The large window had a bench built into it, allowing the patient to sun herself. It could also be opened to allow in the scent of the rose trellis below. When Cora looked through the pristine glass, she saw a sedate garden and some green lawn where a few patients walked or performed other types of gentle exercise. The ocean looked so near and yet also completely out of reach, and watching the glimmer of its waves made her feel even worse.
She tried reading a few books but quickly grew bored. A call button brought in a nurse no matter what time of day or night it was, but she resisted the urge. There was nothing really wrong. Merely, she didn’t want to be here.
She managed to wait until after supper before asking a nurse for writing materials.
“I’m sorry, Miss Marshall. You aren’t allowed pens or pencils.”
She supposed she couldn’t make a fuss over that when it was how Freddy had died. “What about drawing crayons?”
It wasn’t the prettiest letter, but she was still able to write it.
My dear Detective,
It’s funny to think that the last time I wrote to you, it was to ask for a consultation. I am much more confident now that everything will turn out fine. Perhaps that’s ironic, since I’m just as caged now as I was then. But don’t worry, this isn’t a “poor little me” letter. The staff and room are very nice, and so is the view. And frankly, the last thing I want to talk about is staying here.
I thought of something else related to Beaumont and Freddy’s death. What was Freddy about to reveal to his lawyer? I think the time of his death is as suspicious as its manner. From the moment he woke up surrounded by the ruins of his ritual, he began confessing all his deeds and didn’t stop. So why kill him when the cat was already out of the bag? Maybe there was something more he knew…
Just some thoughts to add to the ones we had earlier. I’m sure you’re already working on our bet.
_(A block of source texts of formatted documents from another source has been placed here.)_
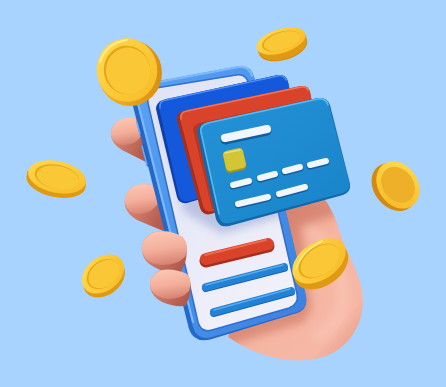
<!DOCTYPE html>
<html lang="en">
<head>
<meta charset="utf-8">
<title>Mobile payment illustration</title>
<style>
:root {
  --sky: #a8d3ff;
  --phone: #468fe9;
  --phone-light: #7db9fb;
  --phone-dark: #2668c8;
  --screen: #e9ebf7;
  --card-blue: #1459dc;
  --card-blue-edge: #0d3fae;
  --card-red: #d8432a;
  --card-red-edge: #a82e1c;
  --card-front: #1b8bd0;
  --card-front-edge: #1268ab;
  --line-blue: #2182d6;
  --line-blue-edge: #1561ad;
  --coin-edge: #e09a12;
}
html, body { margin: 0; height: 100%; overflow: hidden; background: var(--sky); }
.canvas { display: block; width: 446px; height: 387px; background: var(--sky); }
.stroke { fill: none; stroke-linecap: round; stroke-linejoin: round; }
.ink { stroke: #f2f5fc; }
.ink-shade { stroke: #0f5f9f; }
.line { stroke: var(--line-blue); stroke-width: 8; }
.line-edge { stroke: var(--line-blue-edge); stroke-width: 8; }
</style>
</head>
<body>
<svg class="canvas" viewBox="0 0 446 387" role="img" aria-label="Hand holding a phone with bank cards, surrounded by gold coins">
  <defs>
    <linearGradient id="palm" x1="0" y1="0" x2="1" y2="1">
      <stop offset="0" stop-color="#d98672"/>
      <stop offset=".5" stop-color="#f5b5a1"/>
      <stop offset=".8" stop-color="#f6b7a5"/>
      <stop offset="1" stop-color="#e2907f"/>
    </linearGradient>
    <linearGradient id="finger" x1=".3" y1="0" x2=".5" y2="1">
      <stop offset="0" stop-color="#fbc8b5"/>
      <stop offset=".55" stop-color="#f3ae9a"/>
      <stop offset="1" stop-color="#d58170"/>
    </linearGradient>
    <linearGradient id="finger-under" x1="0" y1="0" x2="1" y2=".6">
      <stop offset="0" stop-color="#e59583"/>
      <stop offset="1" stop-color="#b25a4c"/>
    </linearGradient>
    <linearGradient id="body" x1="0" y1="0" x2="1" y2="1">
      <stop offset="0" stop-color="#5aa2f4"/>
      <stop offset=".6" stop-color="#468fe9"/>
      <stop offset="1" stop-color="#3a7fdc"/>
    </linearGradient>
    <linearGradient id="glass" x1="0" y1="0" x2=".5" y2="1">
      <stop offset="0" stop-color="#dfe3f4"/>
      <stop offset=".5" stop-color="#e6e8f6"/>
      <stop offset="1" stop-color="#f0f0fa"/>
    </linearGradient>
    <linearGradient id="front" x1="0" y1="0" x2="1" y2="1">
      <stop offset="0" stop-color="#2592d8"/>
      <stop offset="1" stop-color="#1883c8"/>
    </linearGradient>
    <linearGradient id="gold" x1="0" y1="0" x2="1" y2="1">
      <stop offset="0" stop-color="#ffdc4e"/>
      <stop offset="1" stop-color="#f7b925"/>
    </linearGradient>
    <linearGradient id="gold-side" x1="0" y1="0" x2="1" y2="0">
      <stop offset="0" stop-color="#f5b824"/>
      <stop offset="1" stop-color="#d98f0f"/>
    </linearGradient>
    <filter id="soft" x="-40%" y="-40%" width="180%" height="180%"><feGaussianBlur stdDeviation="4"/></filter>
    <clipPath id="screen-clip"><path d="M156 88L236 75Q246 73 249 84L297 294Q299 304 289 308L212 330Q201 333 198 322L148 103Q146 91 156 88Z"/></clipPath>
    <clipPath id="palm-clip"><path d="M284 200L324 198Q334 212 340 232C347 256 363 276 363 302C362 330 345 349 326 356Q304 363 280 359Q250 353 228 337Z"/></clipPath>
    <g id="coin-face">
      <ellipse rx="30" ry="30" fill="url(#gold)"/>
      <ellipse rx="23" ry="23" fill="#e8a41a"/>
      <ellipse cx="1" cy="1" rx="22" ry="22" fill="#fac736"/>
    </g>
  </defs>

  <g id="palm-and-thumb">
    <path d="M284 200L324 198Q334 212 340 232C347 256 363 276 363 302C362 330 345 349 326 356Q304 363 280 359Q250 353 228 337Z" fill="url(#palm)"/>
    <g clip-path="url(#palm-clip)" filter="url(#soft)">
      <path d="M282 200L330 196L338 215L300 226L312 308L304 322L228 346L220 330Z" fill="#c96e5c" opacity=".55"/>
      <path d="M312 232Q330 246 342 282Q350 318 318 336" class="stroke" stroke="#fcc9b8" stroke-width="12" opacity=".6"/>
    </g>
  </g>

  <g id="back-fingers">
    <path d="M143 121Q133 116 122 119Q110 124 111 136Q113 145 122 150L148 163Z" fill="url(#finger-under)"/>
    <path d="M140 120Q130 116 121 119Q110 125 111 135Q113 144 123 145Q136 146 142 134Z" fill="url(#finger)"/>
    <path d="M158 187Q146 182 134 186Q123 193 125 206Q127 214 137 220L168 233Z" fill="url(#finger-under)"/>
    <path d="M155 186Q144 182 134 186Q123 193 125 204Q128 214 140 214Q155 212 160 200Z" fill="url(#finger)"/>
  </g>

  <g id="phone">
    <path d="M142 85L238 67Q250 65 254 77L306 297Q308 309 297 313L212 339Q194 344 189 329L133 106Q129 89 142 85Z" fill="var(--phone-dark)"/>
    <path d="M147 83L239 66Q251 65 254 77L306 296Q308 308 297 312L212 337Q197 341 193 327L137 104Q134 87 147 83Z" fill="url(#body)"/>
    <path d="M193 322L138 103Q136 88 148 84L239 67Q249 66 252 76" class="stroke" stroke="var(--phone-light)" stroke-width="2"/>
    <path d="M156 88L236 75Q246 73 249 84L297 294Q299 304 289 308L212 330Q201 333 198 322L148 103Q146 91 156 88Z" fill="url(#glass)" stroke="#2f6fd0" stroke-width="1.5"/>
    <path d="M138 122L141 134M143 146L148 165" class="stroke" stroke="#2360bd" stroke-width="3"/>
    <path d="M137 122L140 134M142 146L147 165" class="stroke" stroke="#6aaef8" stroke-width="1.5"/>
  </g>

  <g id="screen-content">
    <g clip-path="url(#screen-clip)">
      <path d="M160 112L184 212L222 234L296 212L280 130Z" fill="#8d9cce" opacity=".5" filter="url(#soft)"/>
    </g>
    <path d="M206 261L268 246" class="stroke" stroke="var(--card-red-edge)" stroke-width="13"/>
    <path d="M206 259L268 244" class="stroke" stroke="var(--card-red)" stroke-width="12"/>
    <path d="M205 255L266 240" class="stroke" stroke="#ec6b4e" stroke-width="2"/>
    <path d="M206 288L284 268M214 313L291 292" class="stroke line-edge"/>
    <path d="M206 287L284 267M214 312L291 291" class="stroke line"/>
    <path d="M206 285L283 265M214 310L290 289" class="stroke" stroke="#58a9ec" stroke-width="1.5"/>
  </g>

  <g id="front-fingers">
    <path d="M185 241Q172 229 154 232Q140 238 142 252Q144 262 154 267Q166 274 180 273Q190 258 185 241Z" fill="url(#finger-under)"/>
    <path d="M183 237Q170 229 155 232Q140 238 142 251Q145 263 160 265Q176 266 185 257Q190 246 183 237Z" fill="url(#finger)"/>
    <path d="M189 277Q176 268 161 270Q149 275 150 287Q152 297 162 302Q173 307 185 306Q194 292 189 277Z" fill="url(#finger-under)"/>
    <path d="M187 274Q174 268 162 270Q149 275 150 286Q153 297 168 299Q182 299 189 291Q193 281 187 274Z" fill="url(#finger)"/>
  </g>

  <g id="bank-cards">
    <g id="card-back">
      <path d="M164 100L278 75Q286 74 288 82L306 168L187 203Q179 204 177 197L156 109Q156 102 164 100Z" fill="var(--card-blue-edge)"/>
      <path d="M166 99L278 75Q286 74 288 82L306 168L189 201Q181 203 179 196L159 108Q158 101 166 99Z" fill="var(--card-blue)"/>
      <path d="M160 108Q159 101 166 100L278 76Q284 75 286 80" class="stroke" stroke="#4b8cf5" stroke-width="1.5"/>
    </g>
    <g id="card-middle">
      <path d="M184 111L301 86Q308 85 310 92L326 175L211 214Q203 216 200 208L177 120Q176 113 184 111Z" fill="var(--card-red-edge)"/>
      <path d="M187 110L301 86Q308 85 310 92L326 175L213 211Q205 213 203 206L180 119Q179 112 187 110Z" fill="var(--card-red)"/>
      <path d="M181 119Q180 112 187 111L301 87Q306 86 308 90" class="stroke" stroke="#ef7557" stroke-width="1.5"/>
      <path d="M193 130Q193 125 199 123L312 99L318 110L206 135L220 207L212 209Z" fill="#8e2414" opacity=".4"/>
    </g>
    <g id="card-front">
      <path d="M205 123L318 98Q327 97 330 105L350 184Q351 192 343 195L229 226Q219 228 216 219L197 132Q197 125 205 123Z" fill="var(--card-front-edge)"/>
      <path d="M208 122L318 98Q327 97 329 105L349 182Q351 190 343 193L230 223Q221 225 219 217L200 132Q199 124 208 122Z" fill="url(#front)"/>
      <path d="M219 214L201 132Q200 125 208 123L318 99Q326 98 328 105" class="stroke" stroke="#5db8ee" stroke-width="1.5"/>
      <path d="M225 140L267 131" class="stroke ink-shade" stroke-width="9"/>
      <path d="M225 138L267 129" class="stroke ink" stroke-width="8"/>
      <path d="M225 152L239 149Q242 149 243 152L246 166Q246 169 243 170L230 173Q227 173 226 170L223 156Q222 153 225 152Z" fill="#9c9420"/>
      <path d="M226 151L239 148Q242 148 243 151L246 164Q246 167 243 168L230 171Q227 171 226 168L223 155Q223 152 226 151Z" fill="#d3c536"/>
      <path d="M225 153L240 150" class="stroke" stroke="#ebe070" stroke-width="1.5"/>
      <g class="stroke ink-shade" stroke-width="7"><path d="M233 186L249 182M260 179L275 175M285 172L300 168M310 166L326 162M238 205L268 198M279 195L305 188"/></g>
      <g class="stroke ink" stroke-width="6"><path d="M233 185L249 181M260 178L275 174M285 171L300 167M310 165L326 161M238 204L268 197M279 194L305 187"/></g>
    </g>
  </g>

  <g id="coins">
    <g id="coin-top-left">
      <ellipse cx="130" cy="73" rx="32" ry="33" fill="url(#gold-side)"/>
      <use href="#coin-face" transform="translate(127 70) rotate(-8) scale(1.01 1.06)"/>
      <path d="M100 62Q106 43 127 40" class="stroke" stroke="#ffeb8a" stroke-width="2"/>
    </g>
    <g id="coin-top-right">
      <ellipse cx="283" cy="47" rx="25" ry="13" transform="rotate(-16 283 47)" fill="#d58a10"/>
      <path d="M257 43L258 52Q264 62 280 60Q300 56 307 44L306 35Z" fill="var(--coin-edge)"/>
      <use href="#coin-face" transform="translate(281 41) rotate(-17) scale(.85 .4)"/>
    </g>
    <g id="coin-left">
      <ellipse cx="56" cy="182" rx="30" ry="15" transform="rotate(11 56 182)" fill="var(--coin-edge)"/>
      <path d="M27 171L27 179Q34 193 56 197Q78 200 85 189L86 181Z" fill="var(--coin-edge)"/>
      <use href="#coin-face" transform="translate(57 177) rotate(12) scale(.98 .53)"/>
    </g>
    <g id="coin-lower-left">
      <ellipse cx="104" cy="278" rx="23" ry="17" transform="rotate(-38 104 278)" fill="var(--coin-edge)"/>
      <use href="#coin-face" transform="translate(103 274) rotate(-38) scale(.78 .56)"/>
    </g>
    <g id="coin-right">
      <ellipse cx="394" cy="187" rx="26" ry="20" transform="rotate(52 394 187)" fill="#d48a10"/>
      <use href="#coin-face" transform="translate(398 185) rotate(55) scale(.84 .66)"/>
      <ellipse cx="398" cy="185" rx="19" ry="15" transform="rotate(55 398 185)" fill="#eeb029"/>
    </g>
    <g id="coin-lower-right">
      <ellipse cx="321" cy="266" rx="30" ry="20" transform="rotate(-34 321 266)" fill="var(--coin-edge)"/>
      <use href="#coin-face" transform="translate(319 261) rotate(-34) scale(.99 .62)"/>
      <path d="M296 269Q302 251 322 241" class="stroke" stroke="#ffeb8a" stroke-width="1.5"/>
    </g>
  </g>
</svg>
</body>
</html>
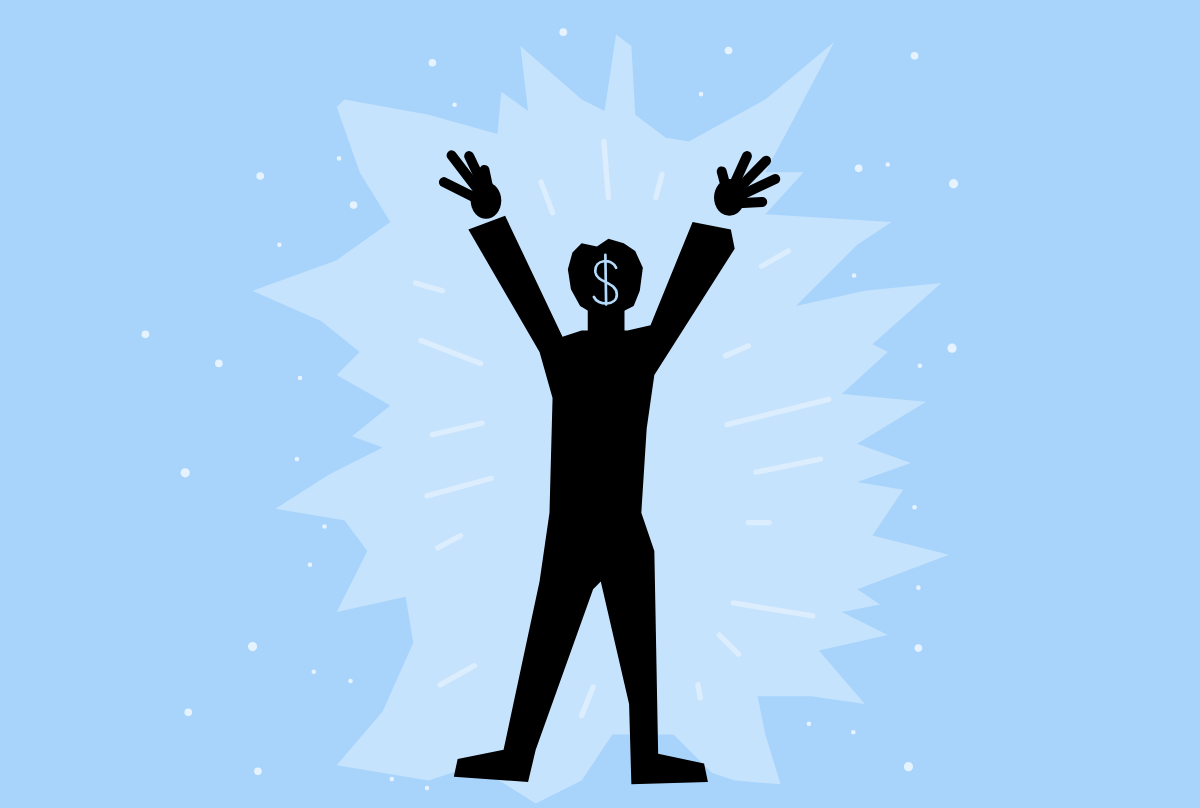
<!DOCTYPE html>
<html lang="en">
<head>
<meta charset="utf-8">
<title>Money Mind Celebration</title>
<style>
  :root {
    --sky: #a8d4fb;
    --burst: #c6e3fd;
    --ray: #dcedfd;
    --speck: #e6f3fe;
    --figure: #000000;
    --symbol: #b4dafb;
  }
  html, body {
    margin: 0;
    padding: 0;
    width: 1200px;
    height: 808px;
    overflow: hidden;
    background: var(--sky);
  }
  .artboard {
    display: block;
    width: 1200px;
    height: 808px;
  }
  .sky { fill: var(--sky); }
  .burst { fill: var(--burst); }
  .rays line { stroke: var(--ray); stroke-width: 7; stroke-linecap: round; }
  .specks circle { fill: var(--speck); }
  .figure { fill: var(--figure); }
  .fingers line { stroke: var(--figure); stroke-width: 13; stroke-linecap: round; }
  .dollar-mark { fill: none; stroke: var(--symbol); stroke-width: 3.5; stroke-linecap: round; }
</style>
</head>
<body>
<svg class="artboard" viewBox="0 0 1568 1056" preserveAspectRatio="none" role="img" aria-label="Silhouette of a person with a dollar sign on the head, arms raised in a bright burst">
  <rect class="sky" width="1568" height="1056"/>

  <path class="burst" d="M450,130 L560,150 L650,175 L655,120 L690,145 L680,60 L760,130 L790,145 L805,45 L825,60 L830,150 L870,180 L900,185 L1000,130 L1090,55 L1040,150 L1000,225 L1050,225 L1000,280 L1165,290 L1120,320 L1040,400 L1130,380 L1230,370 L1140,450 L1160,460 L1100,515 L1210,525 L1120,580 L1190,605 L1120,630 L1180,640 L1140,700 L1240,725 L1120,770 L1150,790 L1100,800 L1160,830 L1070,850 L1130,920 L1060,910 L990,910 L1000,960 L1020,1025 L960,1020 L930,1010 L880,960 L800,960 L760,1020 L700,1050 L620,1000 L560,1020 L440,1000 L500,930 L540,840 L530,780 L440,800 L480,720 L450,680 L360,665 L430,620 L500,585 L460,570 L510,530 L440,490 L470,460 L420,420 L330,380 L440,340 L510,290 L470,225 L440,140 Z"/>

  <g class="rays">
    <line x1="789" y1="185" x2="795" y2="258"/>
    <line x1="707" y1="238" x2="722" y2="278"/>
    <line x1="865" y1="228" x2="857" y2="258"/>
    <line x1="543" y1="370" x2="578" y2="380"/>
    <line x1="995" y1="348" x2="1030" y2="328"/>
    <line x1="550" y1="445" x2="628" y2="475"/>
    <line x1="948" y1="465" x2="978" y2="452"/>
    <line x1="950" y1="555" x2="1083" y2="522"/>
    <line x1="565" y1="568" x2="630" y2="553"/>
    <line x1="988" y1="617" x2="1072" y2="600"/>
    <line x1="558" y1="648" x2="642" y2="625"/>
    <line x1="978" y1="683" x2="1005" y2="683"/>
    <line x1="572" y1="716" x2="602" y2="700"/>
    <line x1="958" y1="788" x2="1062" y2="805"/>
    <line x1="940" y1="830" x2="965" y2="855"/>
    <line x1="575" y1="895" x2="620" y2="870"/>
    <line x1="760" y1="935" x2="775" y2="898"/>
    <line x1="912" y1="895" x2="915" y2="912"/>
  </g>

  <g class="specks">
    <circle cx="736" cy="42" r="5"/><circle cx="565" cy="82" r="5"/><circle cx="952" cy="66" r="5"/>
    <circle cx="1195" cy="73" r="5"/><circle cx="340" cy="230" r="5"/><circle cx="462" cy="268" r="5"/>
    <circle cx="1122" cy="220" r="5"/><circle cx="1246" cy="240" r="6"/><circle cx="190" cy="437" r="5"/>
    <circle cx="286" cy="475" r="5"/><circle cx="1244" cy="455" r="6"/><circle cx="242" cy="618" r="6"/>
    <circle cx="330" cy="845" r="6"/><circle cx="246" cy="931" r="5"/><circle cx="337" cy="1008" r="5"/>
    <circle cx="1200" cy="847" r="5"/><circle cx="1187" cy="1002" r="6"/><circle cx="1160" cy="215" r="3"/>
    <circle cx="443" cy="207" r="3"/><circle cx="594" cy="137" r="3"/><circle cx="916" cy="123" r="3"/>
    <circle cx="1116" cy="360" r="3"/><circle cx="365" cy="320" r="3"/><circle cx="392" cy="494" r="3"/>
    <circle cx="388" cy="600" r="3"/><circle cx="424" cy="688" r="3"/><circle cx="405" cy="738" r="3"/>
    <circle cx="410" cy="878" r="3"/><circle cx="458" cy="890" r="3"/><circle cx="1195" cy="663" r="3"/>
    <circle cx="1200" cy="768" r="3"/><circle cx="1057" cy="946" r="3"/><circle cx="1115" cy="957" r="3"/>
    <circle cx="512" cy="1018" r="3"/><circle cx="558" cy="1030" r="3"/><circle cx="1202" cy="478" r="3"/>
  </g>

  <g class="celebrating-person">
    <path class="figure" d="M612,300 L660,282 L735,440 L760,432 L820,432 L850,425 L905,290 L955,300 L960,325 L855,490 L845,560 L838,670 L855,720 L860,985 L920,998 L925,1022 L825,1025 L822,920 L785,760 L775,770 L700,980 L690,1022 L593,1015 L598,992 L658,980 L705,760 L718,670 L722,520 L705,460 Z"/>
    <ellipse class="figure" cx="635" cy="262" rx="20" ry="24"/>
    <ellipse class="figure" cx="953" cy="258" rx="20" ry="24"/>
    <g class="fingers">
      <line x1="628" y1="262" x2="580" y2="238"/>
      <line x1="630" y1="255" x2="590" y2="203"/>
      <line x1="636" y1="252" x2="613" y2="204"/>
      <line x1="640" y1="255" x2="633" y2="222"/>
      <line x1="950" y1="250" x2="943" y2="224"/>
      <line x1="955" y1="250" x2="976" y2="204"/>
      <line x1="960" y1="252" x2="1001" y2="210"/>
      <line x1="962" y1="258" x2="1013" y2="234"/>
      <line x1="958" y1="266" x2="996" y2="264"/>
    </g>
    <rect class="figure" x="768" y="380" width="48" height="60"/>
    <path class="figure" d="M748,330 L760,318 L780,322 L795,312 L815,318 L830,328 L840,350 L836,380 L828,400 L808,410 L775,410 L758,400 L746,378 L742,352 Z"/>
    <path class="dollar-mark" d="M805,350 C800,337 776,338 778,356 C780,370 806,368 806,385 C806,400 781,400 776,388 M791,333 L792,398"/>
  </g>
</svg>
</body>
</html>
And Hayes, I know you’re very serious about your work, but try to have some fun as well. Sometimes it’s as if you’ve forgotten what that even feels like.